privately owned channels have developed considerably.
The culinary tradition of Bangladesh has close relations
North-East Indian and
Middle Eastern cuisine as well as having its own unique
traits. Rice, and fish are traditional favorites.
Bangladeshis make distinctive
sweetmeats from milk products, some common ones being
Rôshogolla, Rasmalai|Rôshomalai, chômchôm
sari (shaŗi) is by far the most widely worn dress
by Bangladeshi women. A guild of weavers in Dhaka is
renowned for producing saris from exquisite
salwar kameez (shaloar kamiz) is also quite
popular, and in urban areas some women wear western attire.
Among men, western attire is more widely adopted. Men also
kurta-paejama combination, often on religious
occasions, and the
lungi, a kind of long skirt for men.
Eid ul-Fitr and
Eid ul-Adha, being the most important holidays in the
Islamic calendar, are the subject of major festivals. The
day before Eid ul-Fitr is called Chãd Rat (the night
of the moon) and is often celebrated with firecrackers.
Eid ul-Adha is celebrated in the memory of great
Abraham. Major Hindu festivals are
Kali Puja and
Buddha Purnima, which marks the birth of
Gautama Buddha, and
Christmas, called Bôŗodin (Great day), are both
national holidays. The most important secular festival
Pohela Baishakh or Bengali New Year, the beginning of
the Bengali calendar. Other festivities include
Nobanno, Poush parbon (festival of
Poush) and observance of national days like
Shohid Dibosh and
The educational system in Bangladesh is three-tiered and
highly subsidized. The government of Bangladesh operates
many schools in the primary, secondary, and higher secondary
levels. It also subsidizes parts of the funding for many
private schools. In the tertiary education sector, the
government also funds more than 15 state universities
University Grants Commission.
Primary (from grades 1 to 5), Secondary (from grades 6 to
10), Higher Secondary (from grades 11 to 12) and tertiary.
The five years of lower secondary education concludes with a
Secondary School Certificate (SSC) Examination. Students who
pass this examination proceed to two years of Higher
Secondary or intermediate training, which culminate in a
Higher Secondary Certificate (HSC) Examination.
Education is mainly offered in Bangla, but English is also
commonly taught and used. A large number of Muslim families
send their children to attend part-time courses or even to
pursue full-time religious education, which is imparted in
Arabic in madrasahs.
Bangladesh conforms fully to the
Education For All (EFA) objectives, the
Millennium Development Goals (MDG) and international
declarations. Article 17 of the
Bangladesh Constitution provides that all children
between the ages of six and ten years receive a basic
education free of charge.
Universities in Bangladesh are mainly categorized into
three different types Public university (government owned
and subsidized), Private University (private sector owned

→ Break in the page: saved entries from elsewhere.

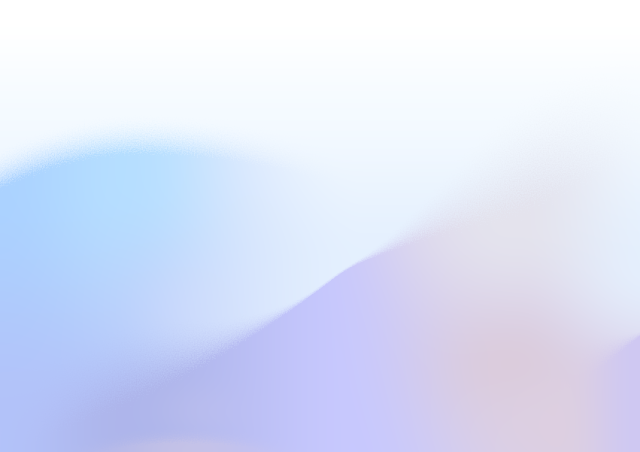
Write a WebGL 2 fragment shader that draws this background.

```glsl
#version 300 es
precision highp float;
// Soft pastel hills: a blue mound and a violet slope under a pale sky, with grainy edges.

uniform vec2 u_resolution;
out vec4 fragColor;

const vec3 WHITE = vec3(1.0);
const vec3 PALE_SKY = vec3(0.96, 0.982, 1.0);
const vec3 LOW_SKY = vec3(0.895, 0.94, 0.995);
const vec3 CYAN = vec3(0.71, 0.87, 1.0);
const vec3 AZURE = vec3(0.67, 0.825, 1.0);
const vec3 PERIWINKLE = vec3(0.70, 0.76, 0.975);
const vec3 MIST = vec3(0.80, 0.845, 0.985);
const vec3 SLATE = vec3(0.68, 0.71, 0.92);
const vec3 VIOLET = vec3(0.78, 0.785, 0.995);
const vec3 LILAC = vec3(0.845, 0.81, 0.925);
const vec3 HAZE = vec3(0.893, 0.89, 0.93);
const vec3 PEACH = vec3(0.865, 0.785, 0.81);
const vec3 ROSE = vec3(0.87, 0.815, 0.875);
const vec3 ORCHID = vec3(0.81, 0.785, 0.95);

vec2 randomGradient(vec2 cell) {
    vec3 h = fract(cell.xyx * vec3(0.1031, 0.1030, 0.0973));
    h += dot(h, h.yzx + 33.33);
    float angle = 6.2832 * fract((h.x + h.y) * h.z);
    return vec2(cos(angle), sin(angle));
}

float gradientNoise(vec2 p) {
    vec2 i = floor(p), f = fract(p);
    vec2 u = f * f * f * (f * (f * 6.0 - 15.0) + 10.0);
    vec2 e = vec2(1.0, 0.0);
    float a = dot(randomGradient(i), f);
    float b = dot(randomGradient(i + e.xy), f - e.xy);
    float c = dot(randomGradient(i + e.yx), f - e.yx);
    float d = dot(randomGradient(i + e.xx), f - e.xx);
    return mix(mix(a, b, u.x), mix(c, d, u.x), u.y);
}

// Bell-shaped spot, 1 at its centre
float glow(vec2 p, vec2 centre, vec2 radius) {
    vec2 q = (p - centre) / radius;
    return exp(-dot(q, q));
}

// 1 below an edge, with a firm shoulder and a long grainy halo above it
float hillMask(float height, float below, float above, float grain) {
    float span = below + above;
    float t = clamp((height + below) / span + grain * 0.2, 0.0, 1.0);
    return (1.0 - t) * (1.0 - t);
}

float blueEdge(float x) {
    float d = x - 0.22;
    return 0.672 - d * d * (d < 0.0 ? 1.6 : 0.7);
}

float violetEdge(float x) {
    float sag = (x - 0.39) / 0.2;
    float crest = (x - 0.54) / 0.05;
    return 0.041 + 0.70 * x - 0.045 * exp(-sag * sag) + 0.010 * exp(-crest * crest);
}

vec3 skyColor(float y) {
    vec3 upper = mix(PALE_SKY, WHITE, smoothstep(0.74, 0.97, y));
    return mix(LOW_SKY, upper, smoothstep(0.42, 0.80, y));
}

vec3 blueColor(vec2 p) {
    vec3 top = mix(AZURE, CYAN, smoothstep(0.0, 0.2, p.x));
    vec3 c = mix(PERIWINKLE, top, smoothstep(0.05, 0.60, p.y));
    c = mix(c, MIST, 0.7 * smoothstep(0.24, 0.44, p.x));
    return mix(c, MIST, 0.65 * glow(p, vec2(0.30, 0.31), vec2(0.12, 0.16)));
}

vec3 violetColor(vec2 p) {
    float slant = p.x + 0.2 * (p.y - 0.25);
    vec3 c = mix(SLATE, VIOLET, smoothstep(0.22, 0.56, p.x));
    c = mix(c, PERIWINKLE, 1.0 - smoothstep(0.0, 0.2, p.x));
    c = mix(c, LILAC, smoothstep(0.50, 0.77, slant));
    c = mix(c, HAZE, smoothstep(0.56, 0.84, slant) * smoothstep(0.16, 0.50, p.y));
    c = mix(c, PEACH, 0.55 * glow(p, vec2(0.80, 0.19), vec2(0.13, 0.13)));
    return mix(c, ROSE, 0.75 * glow(p, vec2(0.87, 0.05), vec2(0.13, 0.13)));
}

void main() {
    vec2 p = gl_FragCoord.xy / u_resolution;
    vec2 square = gl_FragCoord.xy / u_resolution.y;
    float grain = gradientNoise(square * 303.0) + 0.6 * gradientNoise(square * 419.0 + 17.0);

    vec3 color = skyColor(p.y);

    // Blue mound, dissolving to the right
    float blue = hillMask(p.y - blueEdge(p.x), 0.012, 0.075, grain);
    color = mix(color, blueColor(p), blue * (1.0 - smoothstep(0.18, 0.57, p.x)));

    // Violet slope: crisp in the middle, soft at both ends
    float softLeft = 0.10 * (1.0 - smoothstep(0.16, 0.51, p.x));
    float softRight = 0.15 * smoothstep(0.54, 0.86, p.x);
    float soft = 0.005 + softLeft + softRight;
    float violet = hillMask(p.y - violetEdge(p.x), 0.5 * soft, 1.2 * soft, grain);
    float rightFade = smoothstep(0.81, 1.02, p.x) * smoothstep(0.12, 0.42, p.y);
    color = mix(color, violetColor(p), violet * (1.0 - 0.95 * rightFade));

    // Warm glow along the bottom, under a low arc
    float arcOffset = p.x - 0.29;
    float arc = hillMask(p.y - 0.04 + 1.1 * arcOffset * arcOffset, 0.02, 0.02, grain);
    color = mix(color, ROSE, 0.42 * arc * glow(p, vec2(0.29, 0.0), vec2(0.12, 0.08)));
    color = mix(color, LILAC, 0.15 * glow(p, vec2(0.31, 0.09), vec2(0.07, 0.06)));

    // Orchid hill rising at the right
    float rise = 0.26 - 0.78 * (1.0 - p.x);
    float softRise = 0.006 + 0.6 * (1.0 - p.x);
    float orchid = hillMask(p.y - rise, 0.6 * softRise, 1.2 * softRise, grain);
    vec3 orchidColor = mix(ROSE, ORCHID, smoothstep(0.86, 1.0, p.x));
    color = mix(color, orchidColor, orchid * smoothstep(0.80, 0.98, p.x));

    fragColor = vec4(color, 1.0);
}
```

universities), and International University (operated and
funded by international organizations )
Bangladesh has 30 public universities where
National University is the Largest one and
University of Dhaka, established in 1921, is the oldest
university of the country. Bangladeshi universities are
affiliated with the
University Grants Commission (UGC), a commission created
according to the Presidential Order (P.O. No 10 of 1973) of
the Government of the
People's Republic of Bangladesh.
Cricket enjoys a passionate following in Bangladesh and
it is the most popular sport followed by
football (soccer). The
national cricket team participated in their first
World Cup in 1999, and the following year was granted
Test cricket status. But they have struggled to date,
recording only three
Test match victories,one against
Zimbabwe in 2005 and the other two in a series win of
2-0 against the
West Indies in 2009.
In July, 2010, they celebrated their first ever win over
England in any form of match. Later in 2010,they managed
New Zealand for the first time in history. In 2011,
Bangladesh is going to host the
ICC Cricket World Cup 2011 jointly with
In Asiad 2010 in Guangzhou they defeated Afghanistan to
claim Gold Medal in the first ever cricket tournament held
in Asian Games.
Hadudu (Kabaddi) is the national sport of Bangladesh.
Other popular sports include
Bangladesh Sports Control Board regulates twenty-nine
different sporting federations.